◆ WHAT YOU NEED TO DO:
The expected result is a word-for-word copy of the entries, minus any pictures.

◆ DATASET ENTRIES:

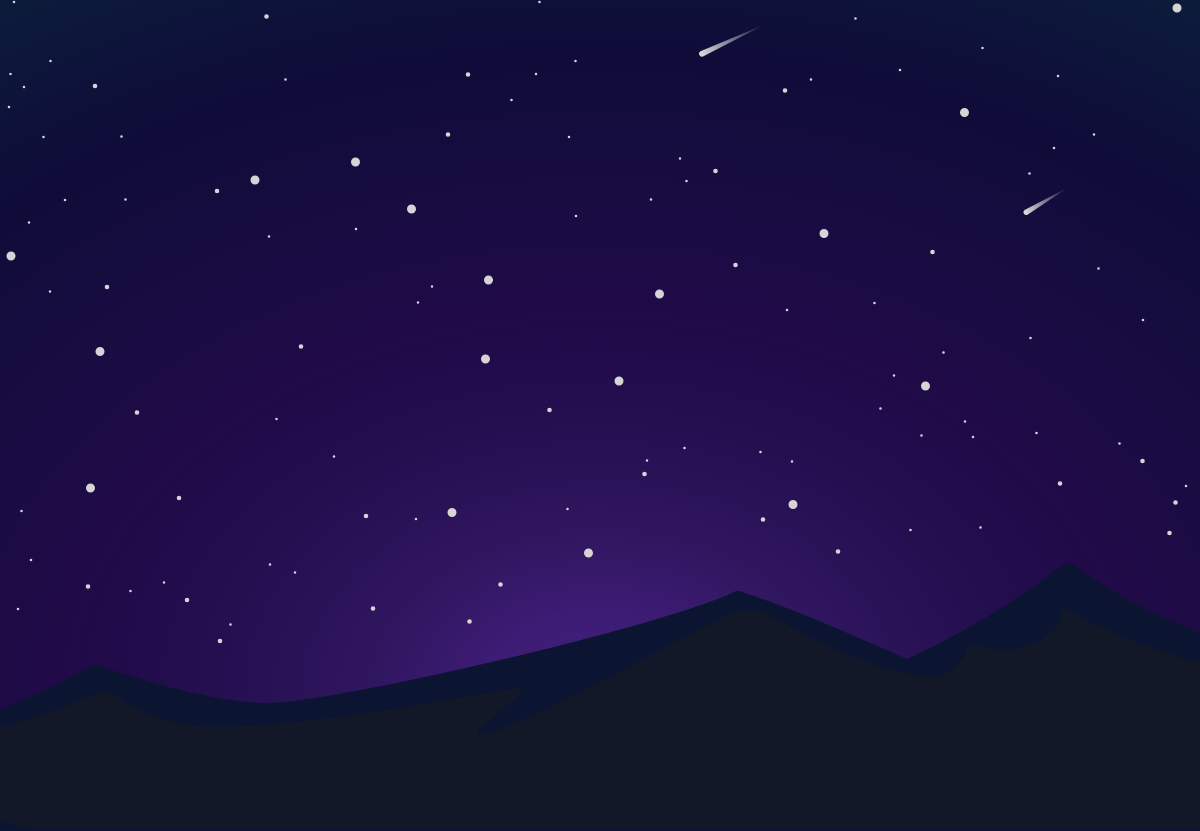
<!DOCTYPE html>
<html lang="en">
<head>
<meta charset="utf-8">
<title>Night sky over mountains</title>
<style>
:root {
  --glow: #43207f;
  --violet: #30165f;
  --indigo: #271053;
  --plum: #210a48;
  --dusk: #190c42;
  --midnight: #0f0c39;
  --deep-teal: #0c1c3b;
  --ridge: #0b1431;
  --foreground: #121828;
  --star: #d6d4d6;
}
html, body { margin: 0; height: 100%; overflow: hidden; background: var(--midnight); }
.night { display: block; width: 1200px; height: 831px; }
.stars { fill: none; stroke: var(--star); stroke-linecap: round; }
.large { stroke-width: 9; }
.medium { stroke-width: 4.6; }
.small { stroke-width: 2.6; }
.ridge { fill: var(--ridge); }
.foreground { fill: var(--foreground); }
</style>
</head>
<body>
<svg class="night" viewBox="0 0 1200 831" role="img" aria-label="Starry night sky with two shooting stars above dark mountains">
  <defs>
    <radialGradient id="sky" gradientUnits="userSpaceOnUse" cx="0" cy="0" r="820" gradientTransform="translate(600 695) scale(1.4 1)">
      <stop offset="0" stop-color="var(--glow)"/>
      <stop offset=".1" stop-color="#3d1c75"/>
      <stop offset=".2" stop-color="var(--violet)"/>
      <stop offset=".31" stop-color="var(--indigo)"/>
      <stop offset=".45" stop-color="var(--plum)"/>
      <stop offset=".6" stop-color="var(--dusk)"/>
      <stop offset=".79" stop-color="var(--midnight)"/>
      <stop offset="1" stop-color="var(--deep-teal)"/>
    </radialGradient>
    <linearGradient id="long-tail" gradientUnits="userSpaceOnUse" x1="702" y1="54" x2="765" y2="25">
      <stop offset="0" stop-color="var(--star)"/>
      <stop offset="1" stop-color="var(--star)" stop-opacity="0"/>
    </linearGradient>
    <linearGradient id="short-tail" gradientUnits="userSpaceOnUse" x1="1026" y1="212" x2="1068" y2="188">
      <stop offset="0" stop-color="var(--star)"/>
      <stop offset="1" stop-color="var(--star)" stop-opacity="0"/>
    </linearGradient>
  </defs>

  <rect class="sky" width="1200" height="831" fill="url(#sky)"/>

  <g class="stars">
    <path class="large" d="M1177 8h0M964.5 112.500h0M355.500 162h0M255 180h0M411.500 209h0M824 233.500h0M11 256h0M488.500 280h0M659.500 294h0M100 351.500h0M485.500 359h0M619 381h0M925.500 386h0M90.500 488h0M793 504.500h0M452 512.500h0M588.500 553h0"/>
    <path class="medium" d="M266.500 16.500h0M468 74.500h0M95 86h0M785 90.500h0M448 134.500h0M715.500 171h0M217 191h0M932.500 252h0M735.500 265h0M107 287h0M301 346.500h0M549.500 410h0M137 412.500h0M644.500 474h0M1142.500 461h0M1060 483.500h0M179 498h0M1175.500 502.500h0M366 516h0M763 519.500h0M1169.500 533h0M838 551.500h0M500.500 584.500h0M88 586.500h0M187 600h0M373 608.500h0M469.500 621.500h0M220 641h0"/>
    <path class="small" d="M14 2h0M539.500 2h0M855.500 18.500h0M982.500 48h0M50.500 61h0M575.500 61h0M10.500 74h0M536 74h0M900 70h0M1058 76h0M285.500 79.500h0M811 79.500h0M24 87h0M511.500 100h0M9 107h0M43.500 137h0M121.500 136.500h0M569 137h0M1094 134.500h0M1054 148h0M680 158.500h0M1029.500 173.500h0M686.500 181h0M65 200h0M125.500 199.500h0M651 199.500h0M576 216h0M29 222.500h0M356 229h0M269 236.500h0M1098.500 268.500h0M50 291.500h0M432 286.500h0M418 302.500h0M874.500 303h0M787 310h0M1143 320h0M1030.500 338h0M943.500 352.500h0M894 375.500h0M880.500 408.500h0M276.500 419h0M965 421.500h0M921.500 435.500h0M973 437h0M1036.500 433h0M1119.500 443.500h0M684.500 448h0M760.500 452h0M334 456.500h0M647 460.500h0M792 461.500h0M1186 486h0M21.500 511h0M567.500 509h0M416 519h0M910.500 530h0M980.500 527.500h0M31 560h0M270 564.500h0M295 572.500h0M164 582.500h0M130.500 591h0M18 609h0M230.500 624.500h0"/>
  </g>

  <g class="shooting-stars">
    <path fill="url(#long-tail)" d="M701 51L766 24L703 56.500A2.800 2.800 0 0 1 701 51Z"/>
    <path fill="url(#short-tail)" d="M1024.500 210L1069 187L1027.500 214.700A2.800 2.800 0 0 1 1024.500 210Z"/>
  </g>

  <g class="mountains">
    <path class="ridge" d="M0 710Q48 690 92 666Q97 663 103 667Q210 703 268 703C330 703 650 630 732 593Q738 589 745 593Q790 607 907 659Q990 621 1063 565Q1068 560 1073 565Q1130 606 1200 633V831H0Z"/>
    <path class="foreground" d="M0 728Q54 711 100 693Q107 689 114 695Q160 727 220 727C310 725 420 705 517 688Q525 687 518 695Q500 713 479 730Q474 736 484 735C560 708 660 648 725 616Q748 604 773 617Q860 667 925 677C948 678 962 664 967 650Q970 642 980 646C1020 657 1057 640 1062 613Q1064 606 1071 612Q1120 640 1200 663V829H30Q13 826 0 820Z"/>
  </g>
</svg>
</body>
</html>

◆ WRITTEN RESPONSE:
<!DOCTYPE html>
<html lang="en">
<head>
<meta charset="utf-8">
<title>Night sky over mountains</title>
<style>
:root {
  --glow: #43207f;
  --violet: #30165f;
  --indigo: #271053;
  --plum: #210a48;
  --dusk: #190c42;
  --midnight: #0f0c39;
  --deep-teal: #0c1c3b;
  --ridge: #0b1431;
  --foreground: #121828;
  --star: #d6d4d6;
}
html, body { margin: 0; height: 100%; overflow: hidden; background: var(--midnight); }
.night { display: block; width: 1200px; height: 831px; }
.stars { fill: none; stroke: var(--star); stroke-linecap: round; }
.large { stroke-width: 9; }
.medium { stroke-width: 4.6; }
.small { stroke-width: 2.6; }
.ridge { fill: var(--ridge); }
.foreground { fill: var(--foreground); }
</style>
</head>
<body>
<svg class="night" viewBox="0 0 1200 831" role="img" aria-label="Starry night sky with two shooting stars above dark mountains">
  <defs>
    <radialGradient id="sky" gradientUnits="userSpaceOnUse" cx="0" cy="0" r="820" gradientTransform="translate(600 695) scale(1.4 1)">
      <stop offset="0" stop-color="var(--glow)"/>
      <stop offset=".1" stop-color="#3d1c75"/>
      <stop offset=".2" stop-color="var(--violet)"/>
      <stop offset=".31" stop-color="var(--indigo)"/>
      <stop offset=".45" stop-color="var(--plum)"/>
      <stop offset=".6" stop-color="var(--dusk)"/>
      <stop offset=".79" stop-color="var(--midnight)"/>
      <stop offset="1" stop-color="var(--deep-teal)"/>
    </radialGradient>
    <linearGradient id="long-tail" gradientUnits="userSpaceOnUse" x1="702" y1="54" x2="765" y2="25">
      <stop offset="0" stop-color="var(--star)"/>
      <stop offset="1" stop-color="var(--star)" stop-opacity="0"/>
    </linearGradient>
    <linearGradient id="short-tail" gradientUnits="userSpaceOnUse" x1="1026" y1="212" x2="1068" y2="188">
      <stop offset="0" stop-color="var(--star)"/>
      <stop offset="1" stop-color="var(--star)" stop-opacity="0"/>
    </linearGradient>
  </defs>

  <rect class="sky" width="1200" height="831" fill="url(#sky)"/>

  <g class="stars">
    <path class="large" d="M1177 8h0M964.5 112.500h0M355.500 162h0M255 180h0M411.500 209h0M824 233.500h0M11 256h0M488.500 280h0M659.500 294h0M100 351.500h0M485.500 359h0M619 381h0M925.500 386h0M90.500 488h0M793 504.500h0M452 512.500h0M588.500 553h0"/>
    <path class="medium" d="M266.500 16.500h0M468 74.500h0M95 86h0M785 90.500h0M448 134.500h0M715.500 171h0M217 191h0M932.500 252h0M735.500 265h0M107 287h0M301 346.500h0M549.500 410h0M137 412.500h0M644.500 474h0M1142.500 461h0M1060 483.500h0M179 498h0M1175.500 502.500h0M366 516h0M763 519.500h0M1169.500 533h0M838 551.500h0M500.500 584.500h0M88 586.500h0M187 600h0M373 608.500h0M469.500 621.500h0M220 641h0"/>
    <path class="small" d="M14 2h0M539.500 2h0M855.500 18.500h0M982.500 48h0M50.500 61h0M575.500 61h0M10.500 74h0M536 74h0M900 70h0M1058 76h0M285.500 79.500h0M811 79.500h0M24 87h0M511.500 100h0M9 107h0M43.500 137h0M121.500 136.500h0M569 137h0M1094 134.500h0M1054 148h0M680 158.500h0M1029.500 173.500h0M686.500 181h0M65 200h0M125.500 199.500h0M651 199.500h0M576 216h0M29 222.500h0M356 229h0M269 236.500h0M1098.500 268.500h0M50 291.500h0M432 286.500h0M418 302.500h0M874.500 303h0M787 310h0M1143 320h0M1030.500 338h0M943.500 352.500h0M894 375.500h0M880.500 408.500h0M276.500 419h0M965 421.500h0M921.500 435.500h0M973 437h0M1036.500 433h0M1119.500 443.500h0M684.500 448h0M760.500 452h0M334 456.500h0M647 460.500h0M792 461.500h0M1186 486h0M21.500 511h0M567.500 509h0M416 519h0M910.500 530h0M980.500 527.500h0M31 560h0M270 564.500h0M295 572.500h0M164 582.500h0M130.500 591h0M18 609h0M230.500 624.500h0"/>
  </g>

  <g class="shooting-stars">
    <path fill="url(#long-tail)" d="M701 51L766 24L703 56.500A2.800 2.800 0 0 1 701 51Z"/>
    <path fill="url(#short-tail)" d="M1024.500 210L1069 187L1027.500 214.700A2.800 2.800 0 0 1 1024.500 210Z"/>
  </g>

  <g class="mountains">
    <path class="ridge" d="M0 710Q48 690 92 666Q97 663 103 667Q210 703 268 703C330 703 650 630 732 593Q738 589 745 593Q790 607 907 659Q990 621 1063 565Q1068 560 1073 565Q1130 606 1200 633V831H0Z"/>
    <path class="foreground" d="M0 728Q54 711 100 693Q107 689 114 695Q160 727 220 727C310 725 420 705 517 688Q525 687 518 695Q500 713 479 730Q474 736 484 735C560 708 660 648 725 616Q748 604 773 617Q860 667 925 677C948 678 962 664 967 650Q970 642 980 646C1020 657 1057 640 1062 613Q1064 606 1071 612Q1120 640 1200 663V829H30Q13 826 0 820Z"/>
  </g>
</svg>
</body>
</html>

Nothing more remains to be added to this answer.